(Stored data)
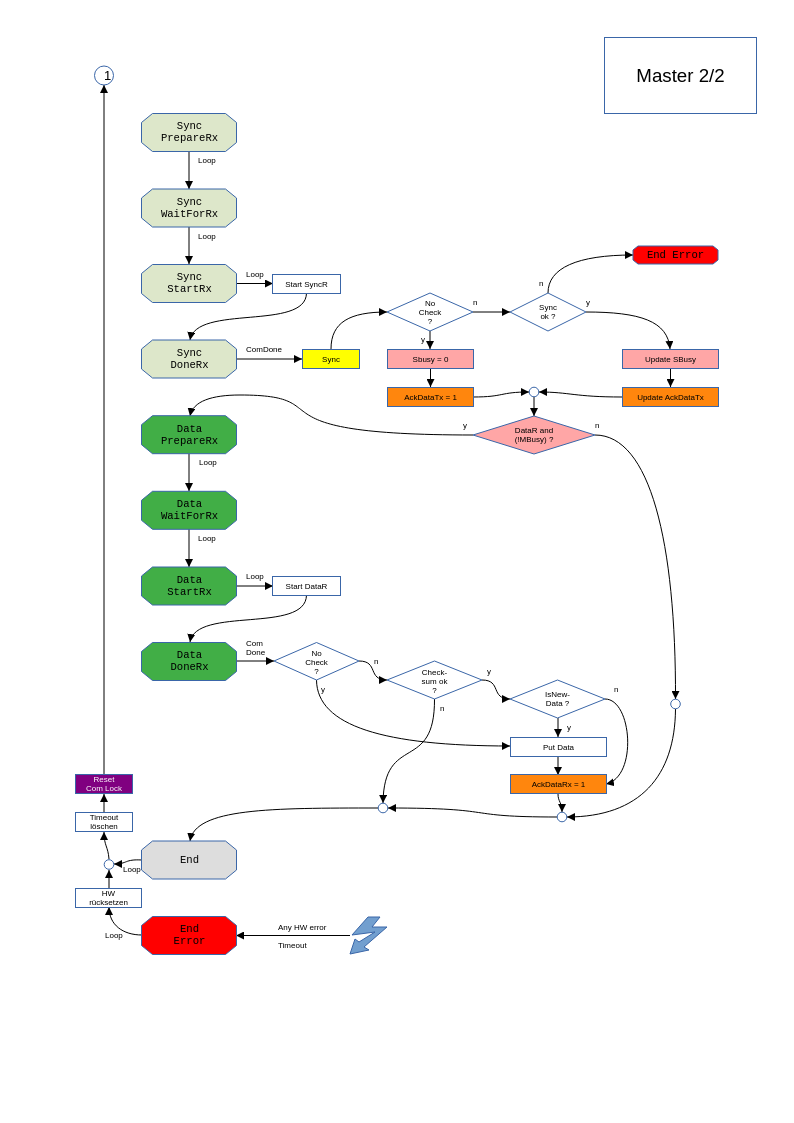
<!DOCTYPE html>
<html lang="en">
<head>
<meta charset="utf-8">
<title>Master 2/2</title>
<style>
:root {
  --outline: #3a66a8;
  --ink: #000;
  --paper: #fff;
  --sync-state: #dde7ca;
  --data-state: #41ae46;
  --end-state: #ddd;
  --error: #f00;
  --sync: #ff0;
  --busy: #ffa6a6;
  --ack: #ff860d;
  --reset: #800080;
  --bolt: #729fcf;
}
* { box-sizing: border-box; }
html, body { margin: 0; }
body { width: 794px; height: 1123px; overflow: hidden; background: var(--paper); }
.chart {
  position: relative; width: 794px; height: 1123px; overflow: hidden;
  font: 8px/9px "Liberation Sans", Arial, sans-serif; color: var(--ink);
}
.drawing { position: absolute; left: 0; top: 0; }
.shapes { stroke: var(--outline); stroke-width: 1; fill: var(--paper); }
.flow { stroke: var(--ink); stroke-width: 1; fill: none; }
.flow path { marker-end: url(#arrow); }
.node {
  position: absolute; display: flex; align-items: center; justify-content: center;
  text-align: center; white-space: nowrap;
}
.title { left: 604px; top: 37px; width: 153px; height: 77px; border: 1px solid var(--outline); margin: 0; font-size: 18.7px; font-weight: 400; }
.connector { left: 98px; top: 66px; width: 19px; height: 19px; font-size: 13px; }
.state { left: 142px; width: 95px; height: 38px; font: 10.6px/12px "Liberation Mono", monospace; }
.error-exit { left: 633px; top: 246px; width: 85px; height: 18px; font: 10.6px/12px "Liberation Mono", monospace; }
.step { height: 20px; border: 1px solid var(--outline); background: var(--paper); }
.sync { background: var(--sync); }
.busy { background: var(--busy); }
.ack { background: var(--ack); }
.reset { background: var(--reset); color: var(--paper); }
.choice { height: 38px; }
.label { position: absolute; white-space: nowrap; }
</style>
</head>
<body>
<main class="chart">
  <svg class="drawing" width="794" height="1123" viewBox="0 0 794 1123" aria-hidden="true">
    <defs>
      <marker id="arrow" markerUnits="userSpaceOnUse" markerWidth="8" markerHeight="8" refX="8" refY="4" orient="auto">
        <polygon points="0,0 8,4 0,8" fill="#000"/>
      </marker>
      <polygon id="state" points="11,0 84,0 95,9 95,29 84,38 11,38 0,29 0,9"/>
      <circle id="join" r="4.8"/>
    </defs>
    <g class="flow">
      <path d="M104 774V85"/>
      <path d="M189 151V189"/>
      <path d="M189 227V264"/>
      <path d="M236 283.5H273"/>
      <path d="M306.5 293C306 331 196 304 190 340"/>
      <path d="M236 359H302"/>
      <path d="M331 349C331 322 350 312 387 312"/>
      <path d="M430 331V349"/>
      <path d="M473 312H510"/>
      <path d="M548 293C548 268 577 255 633 255"/>
      <path d="M586 312C640 312 668 321 670 349"/>
      <path d="M430.5 368V387"/>
      <path d="M670.5 368V387"/>
      <path d="M473 397C505 397 499 392 529 392"/>
      <path d="M622 397C574 397 570 392 539 392"/>
      <path d="M534 397V416"/>
      <path d="M473 435C240 435 345 395 240 395C212 395 193 401 190 416"/>
      <path d="M595 435C650 435 676 542 675.5 699"/>
      <path d="M189 454V491"/>
      <path d="M189 529V567"/>
      <path d="M236 586H273"/>
      <path d="M306.5 595C306 634 196 606 190 642"/>
      <path d="M236 661H274"/>
      <path d="M359 661C379 661 367 680 387 680"/>
      <path d="M316.5 680C317 726 384 746 510 746"/>
      <path d="M482 680C502 680 490 699 510 699"/>
      <path d="M434.5 699C435 774 384 732 383 803"/>
      <path d="M558 718V737"/>
      <path d="M605 699C632 699 638 777 606 784"/>
      <path d="M558 756V775"/>
      <path d="M558 794C558 802 562 802 562 812"/>
      <path d="M675.5 709C675 776 640 817 567 817"/>
      <path d="M557 817C458 817 503 808 388 808"/>
      <path d="M378 808C271 808 195 808 190 841"/>
      <path d="M142 860C124 859 128 864 114 864"/>
      <path d="M109 859C108 846 104 846 104 832"/>
      <path d="M104 812V794"/>
      <path d="M109 888V870"/>
      <path d="M142 935C123 935 109 925 109 907"/>
      <path d="M350 935.5H236"/>
    </g>
    <g class="shapes">
      <g fill="var(--sync-state)">
        <use href="#state" x="141.5" y="113.5"/>
        <use href="#state" x="141.5" y="189"/>
        <use href="#state" x="141.5" y="264.5"/>
        <use href="#state" x="141.5" y="340"/>
      </g>
      <g fill="var(--data-state)">
        <use href="#state" x="141.5" y="415.7"/>
        <use href="#state" x="141.5" y="491.3"/>
        <use href="#state" x="141.5" y="567"/>
        <use href="#state" x="141.5" y="642.5"/>
      </g>
      <use href="#state" x="141.5" y="841" fill="var(--end-state)"/>
      <use href="#state" x="141.5" y="916.5" fill="var(--error)"/>
      <polygon points="638,246 713,246 718,250 718,260 713,264 638,264 633,260 633,250" fill="var(--error)"/>
      <polygon points="387,312 430,293 473,312 430,331"/>
      <polygon points="510,312 548,293 586,312 548,331"/>
      <polygon points="473,435 534,416 595,435 534,454" fill="var(--busy)"/>
      <polygon points="274,661 316.5,642.5 359,661 316.5,680"/>
      <polygon points="387,680 434.5,661 482,680 434.5,699"/>
      <polygon points="510,699 557.5,680 605,699 557.5,718"/>
      <circle cx="104" cy="75.5" r="9.5"/>
      <use href="#join" x="534" y="392"/>
      <use href="#join" x="675.5" y="704"/>
      <use href="#join" x="383" y="808"/>
      <use href="#join" x="562" y="817"/>
      <use href="#join" x="109" y="864.5"/>
      <polygon points="368,917 380,917 372,927 387,927 364,947 369,950 350,954 355,939 359,942 375,932 352,935" fill="var(--bolt)"/>
    </g>
  </svg>

  <h1 class="node title">Master 2/2</h1>
  <div class="node connector">1</div>

  <div class="node state" style="top:113px">Sync<br>PrepareRx</div>
  <div class="node state" style="top:189px">Sync<br>WaitForRx</div>
  <div class="node state" style="top:264px">Sync<br>StartRx</div>
  <div class="node state" style="top:340px">Sync<br>DoneRx</div>
  <div class="node state" style="top:416px">Data<br>PrepareRx</div>
  <div class="node state" style="top:491px">Data<br>WaitForRx</div>
  <div class="node state" style="top:567px">Data<br>StartRx</div>
  <div class="node state" style="top:642px">Data<br>DoneRx</div>
  <div class="node state" style="top:841px">End</div>
  <div class="node state" style="top:916px">End<br>Error</div>
  <div class="node error-exit">End Error</div>

  <div class="node step" style="left:272px;top:274px;width:69px">Start SyncR</div>
  <div class="node step sync" style="left:302px;top:349px;width:58px">Sync</div>
  <div class="node step busy" style="left:387px;top:349px;width:87px">Sbusy = 0</div>
  <div class="node step ack" style="left:387px;top:387px;width:87px">AckDataTx = 1</div>
  <div class="node step busy" style="left:622px;top:349px;width:97px">Update SBusy</div>
  <div class="node step ack" style="left:622px;top:387px;width:97px">Update AckDataTx</div>
  <div class="node step" style="left:272px;top:576px;width:69px">Start DataR</div>
  <div class="node step" style="left:510px;top:737px;width:97px">Put Data</div>
  <div class="node step ack" style="left:510px;top:774px;width:97px">AckDataRx = 1</div>
  <div class="node step reset" style="left:75px;top:774px;width:58px">Reset<br>Com Lock</div>
  <div class="node step" style="left:75px;top:812px;width:58px">Timeout<br>löschen</div>
  <div class="node step" style="left:75px;top:888px;width:67px">HW<br>rücksetzen</div>

  <div class="node choice" style="left:387px;top:293px;width:86px">No<br>Check<br>?</div>
  <div class="node choice" style="left:510px;top:293px;width:76px">Sync<br>ok ?</div>
  <div class="node choice" style="left:473px;top:416px;width:122px">DataR and<br>(!MBusy) ?</div>
  <div class="node choice" style="left:274px;top:643px;width:85px">No<br>Check<br>?</div>
  <div class="node choice" style="left:387px;top:662px;width:95px">Check-<br>sum ok<br>?</div>
  <div class="node choice" style="left:510px;top:680px;width:95px">IsNew-<br>Data ?</div>

  <span class="label" style="left:198px;top:156px">Loop</span>
  <span class="label" style="left:198px;top:232px">Loop</span>
  <span class="label" style="left:246px;top:270px">Loop</span>
  <span class="label" style="left:246px;top:345px">ComDone</span>
  <span class="label" style="left:473px;top:298px">n</span>
  <span class="label" style="left:421px;top:335px">y</span>
  <span class="label" style="left:539px;top:279px">n</span>
  <span class="label" style="left:586px;top:298px">y</span>
  <span class="label" style="left:463px;top:421px">y</span>
  <span class="label" style="left:595px;top:421px">n</span>
  <span class="label" style="left:199px;top:458px">Loop</span>
  <span class="label" style="left:198px;top:534px">Loop</span>
  <span class="label" style="left:246px;top:572px">Loop</span>
  <span class="label" style="left:246px;top:639px">Com<br>Done</span>
  <span class="label" style="left:374px;top:657px">n</span>
  <span class="label" style="left:321px;top:685px">y</span>
  <span class="label" style="left:487px;top:667px">y</span>
  <span class="label" style="left:440px;top:704px">n</span>
  <span class="label" style="left:614px;top:685px">n</span>
  <span class="label" style="left:567px;top:723px">y</span>
  <span class="label" style="left:123px;top:865px">Loop</span>
  <span class="label" style="left:105px;top:931px">Loop</span>
  <span class="label" style="left:278px;top:923px">Any HW error</span>
  <span class="label" style="left:278px;top:941px">Timeout</span>
</main>
</body>
</html>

- ABOUT THIS TASK -
In the data above, each line holding "paper" is to be found and copied.

- EXERCISE OUTPUT -
  --paper: #fff;
body { width: 794px; height: 1123px; overflow: hidden; background: var(--paper); }
.shapes { stroke: var(--outline); stroke-width: 1; fill: var(--paper); }
.step { height: 20px; border: 1px solid var(--outline); background: var(--paper); }
.reset { background: var(--reset); color: var(--paper); }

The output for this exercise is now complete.